Hypersonix makes progress with hydrogen scramjet engine
Hypersonix is working with Boeing on the design and BOC/Linde Group on the supply of green hydrogen.
Hypersonix has placed an order with Amiga Engineering for producing the world’s first 3D printed fixed geometry scramjet engine.
Spartan is Hypersonix’ fifth-generation scramjet with a fixed geometry self-igniting hydrogen-powered scramjet capable of accelerating from Mach 5 to Mach 12. Additive manufacturing allows the creation of parts with a complex design and is ideal for light-weighting in the space industry.
David Waterhouse, MD Hypersonix, said, “The use of Additive Engineering to manufacture a scramjet engine will fundamentally disrupt the cost structure of scramjets and an important step in providing more affordable access to hypersonic flight.”
Michael Bourchier, MD Amiga Engineering, commented, “In a demanding industry such as aerospace, additive manufacturing offers the cutting edge in component manufacture capable of creating very complex parts in some of the most exotic materials.”
The Spartan scramjet production is supported by the Federal Government ACA Grant awarded in August 2020. Hypersonix has completed the shock tunnel testing, final design and thermal modelling. The project is on budget and is set for completion in March 2022.
Meanwhile, Hypersonix Launch Systems have also signed a framework agreement with the University of Southern Queensland. The agreement will see the two organisations work together on the Delta Velos reusable launch vehicle. The project will support the development of high-temperature composites, an essential technology for the development of Hypersonic vehicles.
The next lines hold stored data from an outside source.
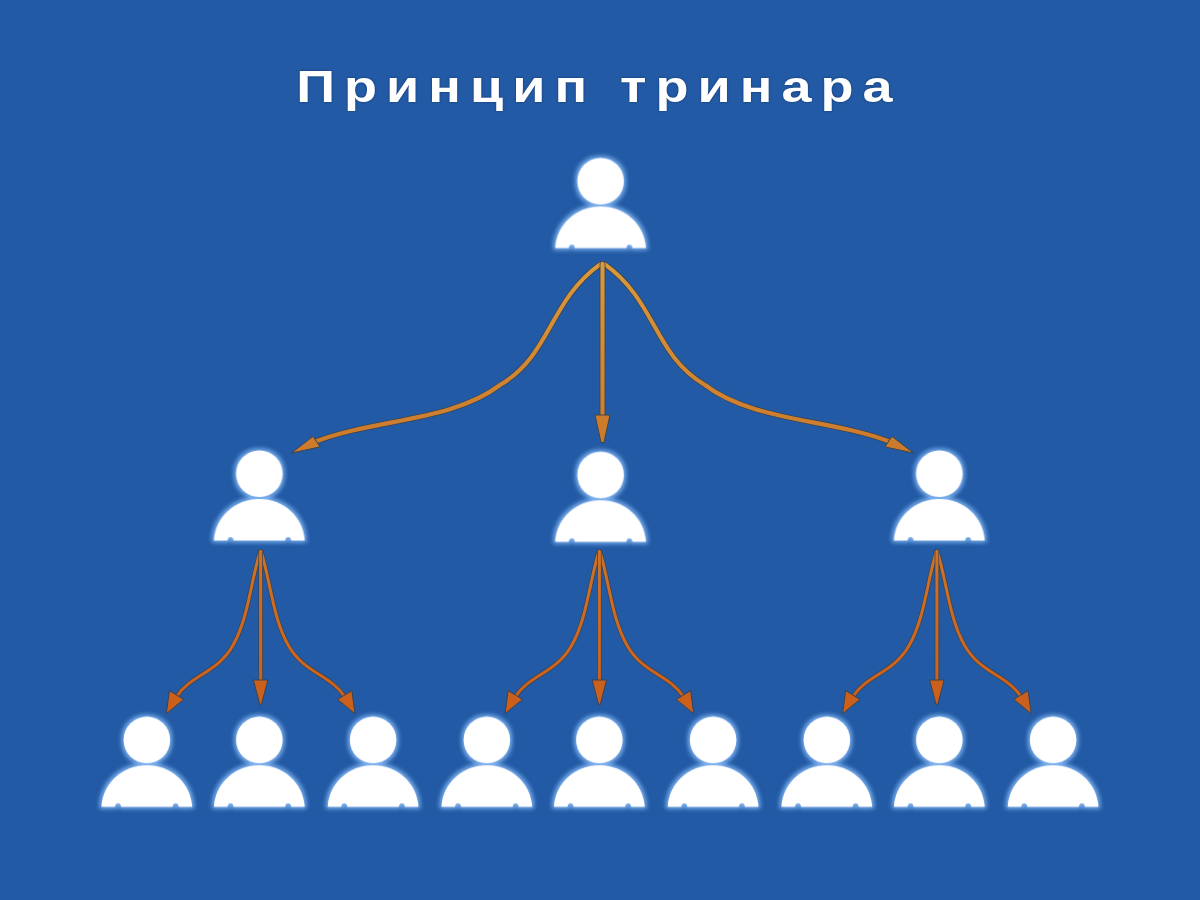
<!DOCTYPE html>
<html lang="ru">
<head>
<meta charset="utf-8">
<title>Принцип тринара</title>
<link rel="stylesheet" href="https://fonts.googleapis.com/css2?family=Arimo:wght@400..700&amp;display=swap">
<style>
  :root {
    --field: #225aa5;
    --white: #ffffff;
    --glow: #8fc4ff;
    --outline: #3a4450;
    --amber: #d9993c;
    --orange: #cc7a2c;
    --rust-light: #cf7228;
    --rust: #cb5f1c;
  }
  html, body { margin: 0; background: var(--field); overflow: hidden; }
  .slide { display: block; width: 1200px; height: 900px; background: var(--field); }
  .title {
    font-family: "Arimo", Arial, sans-serif;
    font-size: 36px;
    font-weight: 600;
    fill: var(--white);
    filter: drop-shadow(0 .6px .8px rgba(10, 30, 70, .6));
  }
  .people { fill: var(--white); filter: url(#glow); }
  .halo { flood-color: var(--glow); flood-opacity: .8; }
  .curve { fill: none; stroke-linecap: round; }
  .upper-edge { stroke: var(--outline); stroke-width: 4.6; }
  .upper-ink { stroke: url(#upper-tone); stroke-width: 3.3; }
  .lower-edge { stroke: var(--outline); stroke-width: 3.6; }
  .lower-ink { stroke: url(#lower-tone); stroke-width: 2.4; }
  .head { stroke: var(--outline); stroke-width: .8; stroke-linejoin: round; }
  .upper-head { fill: var(--orange); }
  .lower-head { fill: var(--rust); }
</style>
</head>
<body>
<svg class="slide" viewBox="0 0 960 720" role="img" aria-labelledby="slide-title">
  <defs>
    <filter id="glow" filterUnits="userSpaceOnUse" x="0" y="90" width="960" height="600">
      <feMorphology in="SourceAlpha" operator="dilate" radius="1.2" result="spread"/>
      <feGaussianBlur in="spread" stdDeviation="1.8" result="soft"/>
      <feFlood class="halo"/>
      <feComposite in2="soft" operator="in" result="halo"/>
      <feMerge><feMergeNode in="halo"/><feMergeNode in="SourceGraphic"/></feMerge>
    </filter>
    <linearGradient id="upper-tone" gradientUnits="userSpaceOnUse" x1="0" y1="0" x2="0" y2="145">
      <stop offset="0" stop-color="var(--amber)"/><stop offset="1" stop-color="var(--orange)"/>
    </linearGradient>
    <linearGradient id="lower-tone" gradientUnits="userSpaceOnUse" x1="0" y1="0" x2="0" y2="125">
      <stop offset="0" stop-color="var(--rust-light)"/><stop offset="1" stop-color="var(--rust)"/>
    </linearGradient>

    <g id="person">
      <circle r="18.6"/>
      <path d="M-36.3 53.3C-35 34-19 20.2 0 20.2S35 34 36.3 53.3H25.5C25.3 49.6 20.8 49.6 20.6 53.3H-20.6C-20.8 49.6-25.3 49.6-25.5 53.3Z"/>
    </g>

    <g id="upper-side-arrow">
      <path class="curve upper-edge" d="M-2 .5C-43 30-41 73-82 97C-120 126-181 124-229 142"/>
      <path class="curve upper-ink" d="M-2 .5C-43 30-41 73-82 97C-120 126-181 124-229 142"/>
      <path class="head upper-head" d="M-249 151.500L-231.500 138L-226 146.500Z"/>
    </g>

    <g id="lower-side-arrow">
      <path class="curve lower-edge" d="M-.5 1.500C-8 26-10 55-22 76C-34 98-56 100-67 117"/>
      <path class="curve lower-ink" d="M-.5 1.500C-8 26-10 55-22 76C-34 98-56 100-67 117"/>
      <path class="head lower-head" d="M-75.500 131L-73 112.500L-61.500 119.500Z"/>
    </g>

    <g id="lower-fan">
      <use href="#lower-side-arrow"/>
      <use href="#lower-side-arrow" transform="scale(-1 1)"/>
      <path class="curve lower-edge" d="M0 1V106"/>
      <path class="curve lower-ink" d="M0 1V106"/>
      <path class="head lower-head" d="M-5.800 104H5.800L.7 123.500H-.7Z"/>
    </g>
  </defs>

  <text id="slide-title" class="title" transform="translate(237 81.300) scale(1.2 1)" textLength="397.500" lengthAdjust="spacing">Принцип тринара</text>

  <g class="first-level-arrows" transform="translate(482 211)">
    <use href="#upper-side-arrow"/>
    <use href="#upper-side-arrow" transform="scale(-1 1)"/>
    <path class="curve upper-edge" d="M0 0V123"/>
    <path class="curve upper-ink" d="M0 0V123"/>
    <path class="head upper-head" d="M-6 121H6L1.200 143H-1.200Z"/>
  </g>

  <g class="second-level-arrows">
    <use href="#lower-fan" x="208.500" y="440"/>
    <use href="#lower-fan" x="479.500" y="440"/>
    <use href="#lower-fan" x="749.500" y="440"/>
  </g>

  <g class="people">
    <use href="#person" x="480.500" y="145"/>

    <use href="#person" x="207.500" y="379"/>
    <use href="#person" x="480.500" y="380"/>
    <use href="#person" x="751.500" y="379"/>

    <use href="#person" x="117.500" y="592"/>
    <use href="#person" x="207.500" y="592"/>
    <use href="#person" x="298.500" y="592"/>
    <use href="#person" x="389.500" y="592"/>
    <use href="#person" x="479.500" y="592"/>
    <use href="#person" x="570.500" y="592"/>
    <use href="#person" x="661.500" y="592"/>
    <use href="#person" x="751.500" y="592"/>
    <use href="#person" x="842.500" y="592"/>
  </g>
</svg>
</body>
</html>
Hypersonix also opened its first international office in Munich, Germany, early this month.